Fianna Fáil leader Micheál Martin has described as "extraordinary" a statement by the Taoiseach that it would be illegal for him to confirm whether or not he had given evidence or was to give evidence again to the Fennelly Commission.
Judge Nial Fennelly is investigating the circumstances surrounding the resignation of former garda commissioner Martin Callinan in March of last year.
Speaking on RTÉ's Morning Ireland, Mr Martin accused Enda Kenny of "extraordinary intolerance" in holding the Government to account on the whole issue.
Mr Martin said he had read the Commissions of Investigations Act 2004 and "at no stage" does it say it is an offence to confirm that a person is a witness or would be a witness to a commission of inquiry.
He pointed out that the Taoiseach had said last June that he had been contacted by the Fennelly Commission and that he was looking forward to giving evidence.

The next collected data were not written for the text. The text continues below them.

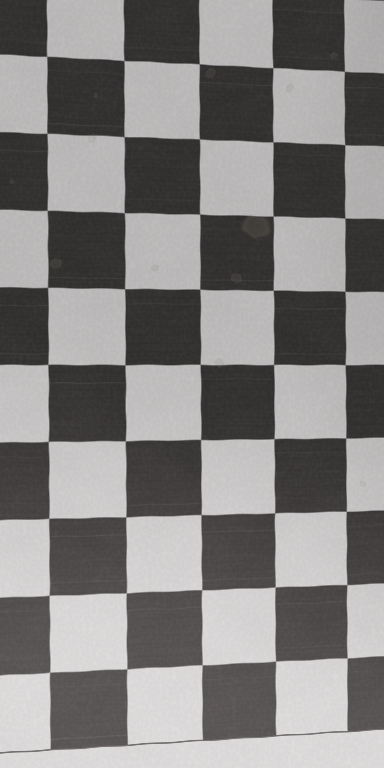
A Shadertoy shader for this pattern:

```glsl
// A printed checkerboard on grainy paper, seen at a slight angle. Columns narrow and
// rows converge to the right; light grows toward the bottom. Cellular noise makes the
// paper grain, layered sines the uneven ink, and hashed loops the small stains.

#define COLUMN_START 0.1224   // x of the first full column, in canvas widths
#define COLUMN_WIDTH 0.2029
#define COLUMN_SHRINK 0.00234
#define COLUMN_LEAN 0.0047
#define ROW_ORIGIN 0.9505     // the level row line, measured from the top
#define ROW_HEIGHT 0.2021
#define ROW_TAPER 0.0124
#define HALF_ROWS 5.0         // printed rows above and below the origin
#define GRAIN_SCALE 110.0
#define STAIN_COUNT 11
#define STAIN_COLOR vec3(0.38, 0.36, 0.32)
#define LARGE_STAIN vec3(0.667, 0.590, 0.033)

float hash(vec2 p) {
    vec3 q = fract(p.xyx * 0.1031);
    q += dot(q, q.yzx + 33.33);
    return fract((q.x + q.y) * q.z);
}

// Distance to the nearest jittered cell point
float cellular(vec2 p) {
    vec2 cell = floor(p), f = fract(p);
    float nearest = 2.0;
    for (int y = -1; y <= 1; y++)
        for (int x = -1; x <= 1; x++) {
            vec2 o = vec2(x, y), id = cell + o + 200.0;
            vec2 site = o + vec2(hash(id), hash(id + 71.7));
            nearest = min(nearest, length(site - f));
        }
    return nearest;
}

float mottle(vec2 p) {
    float sum = 0.0, amp = 0.5;
    for (int i = 0; i < 4; i++) {
        sum += amp * sin(p.x + 1.7 * sin(p.y * 0.8)) * sin(p.y + float(i));
        p = mat2(1.5, 1.2, -1.2, 1.5) * p + 2.3;
        amp *= 0.55;
    }
    return sum;
}

// Maps the canvas to column and row numbers, with the tilt applied
vec2 boardCoords(vec2 p) {
    float x = p.x - COLUMN_START - COLUMN_LEAN * p.y;
    float root = sqrt(COLUMN_WIDTH * COLUMN_WIDTH - 4.0 * COLUMN_SHRINK * x);
    float column = (COLUMN_WIDTH - root) / (2.0 * COLUMN_SHRINK);
    float row = (p.y - ROW_ORIGIN) / (ROW_HEIGHT - ROW_TAPER * p.x);
    return vec2(column, row);
}

// Softened square wave: +1 in even cells, -1 in odd ones
vec2 squareWave(vec2 u, float soft) {
    return clamp((abs(mod(u - 0.5, 2.0) - 1.0) - 0.5) / soft, -1.0, 1.0);
}

// Irregular blot with a stronger rim
float blot(vec2 d, float radius, float seed) {
    float angle = atan(d.y, d.x);
    float wobble = 1.0 + 0.12 * sin(angle * 2.0 + seed) + 0.07 * sin(angle * 5.0 - seed);
    float r = length(d) / (radius * wobble);
    return 0.5 * (1.0 - smoothstep(0.6, 1.1, r)) + 0.4 * exp(-30.0 * (r - 0.85) * (r - 0.85));
}

void mainImage(out vec4 fragColor, in vec2 fragCoord) {
    vec2 p = vec2(fragCoord.x, iResolution.y - fragCoord.y) / iResolution.x;
    float down = p.y * iResolution.x / iResolution.y;
    float pixel = 1.0 / (iResolution.x * COLUMN_WIDTH);

    // Checker ink, limited to the printed rows
    vec2 edgeWear = 0.004 * vec2(sin(p.y * 61.0), sin(p.x * 53.0));
    vec2 board = boardCoords(p) + edgeWear;
    float soft = max(pixel * 0.75, 0.010);
    vec2 wave = squareWave(board, soft);
    float border = abs(board.y) - HALF_ROWS;
    float printed = 1.0 - smoothstep(-soft, soft, border);
    float ink = (0.5 + 0.5 * wave.x * wave.y) * printed;

    // Light falling across the sheet
    float light = down - 0.09 * p.x * p.x + 0.03 * mottle(p * 5.0);
    float grain = cellular(p * GRAIN_SCALE * vec2(1.0, 0.8)) - 0.5;
    float paperTone = mix(0.73, 0.86, smoothstep(0.32, 0.92, light));
    paperTone -= 0.05 * smoothstep(0.75, 1.0, p.x) * (1.0 - down);
    paperTone += 0.028 * grain + 0.008 * mottle(p * 22.0);
    float inkTone = mix(0.205, 0.36, smoothstep(0.42, 0.92, light));
    inkTone += 0.030 * grain + 0.010 * mottle(p * 30.0);

    // Faint print streaks at uneven heights in each dark square
    vec2 cell = floor(board), f = fract(board);
    for (int i = 0; i < 2; i++) {
        float h = hash(cell + 40.0 + 17.0 * float(i));
        float level = mix(0.12 + 0.12 * h, 0.76 + 0.12 * h, float(i));
        float offset = (f.y - level + 0.004 * sin(f.x * 9.0 + h * 6.0)) / max(0.009, pixel * 0.6);
        inkTone += 0.045 * h * exp(-offset * offset);
    }
    inkTone += 0.006 * sin(board.y * 83.0) * sin(board.y * 31.0 + 1.0);

    vec3 color = mix(paperTone * vec3(1.0, 0.992, 0.990), inkTone * vec3(1.0, 0.95, 0.945), ink);

    // Thin rule closing the board
    float rule = 1.0 - smoothstep(0.004, 0.004 + pixel, abs(border));
    color = mix(color, vec3(0.36, 0.34, 0.34), 0.75 * rule);

    // One large stain and scattered small ones
    float stain = blot(p - LARGE_STAIN.xy, LARGE_STAIN.z, 1.0);
    for (int i = 0; i < STAIN_COUNT; i++) {
        vec2 id = vec2(float(i) * 3.7 + 5.0, 19.0);
        vec2 center = vec2(hash(id), 0.1 + 1.5 * hash(id + 31.0));
        float radius = mix(0.005, 0.015, hash(id + 57.0));
        stain = max(stain, 0.8 * blot(p - center, radius, float(i)));
    }
    color = mix(color, STAIN_COLOR, stain * mix(0.20, 0.60, ink));

    fragColor = vec4(color, 1.0);
}
```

"What is now an offence for the Taoiseach wasn't an offence for the Taoiseach in June of last year," he said.
He also rejected a suggestion by a Government spokesman that he was trying to "politicise" the investigation.
Mr Martin said he had read the relevant section of the Act "backwards and forwards" and he saw no distinction between someone disclosing they had given evidence, or disclosing that they were intending to give evidence, as the Taoiseach had done.
He said the solicitor to the inquiry had confirmed that no communication was made to any witness to the effect that they could not confirm that they were witnesses.
"There's no legal obstacle to confirming whether or not you gave evidence...the Taoiseach has been hiding on this issue for a long time, and is not (being) upfront and honest."
"I think it's unacceptable, given all the rhetoric we've heard from the Taoiseach and the Government about 'telling it as it is', and about transparency in terms of how Government conducts its affairs."
Responding to Mr Martin's comments, Taoiseach Enda Kenny said that there are a number of Commissions of Inquiry at the moment and in each of these cases its very important that the members conduct their investigations responsibly.
He added in this case, Justice Fennelly should be allowed to conduct their work to fulfil their remit as they are capable of doing.
Mr Kenny added that he expects to fulfil his obligation in respect of the Fennelly Commission and he expressed his wish that he didn't want to comment any further.
The Minister for Jobs, Enterprise and Innovation said Mr Martin’s criticism of the Taoiseach amounts to political opportunism.
Speaking in Galway this morning, Richard Bruton said it was very clear under the terms of the Commissions of Investigation Act that participants were prohibited from discussing the workings of such an inquiry.
He said Judge Fennelly has been given a job to do and it was important that he had the time and space to complete that task.
Tánaiste Joan Burton also accused Mr Martin of politicising matters.
She said she would like to see the report section that concerns the Taoiseach as early as possible and it is important that Judge Fennelly completed the report and presents it as soon as possible.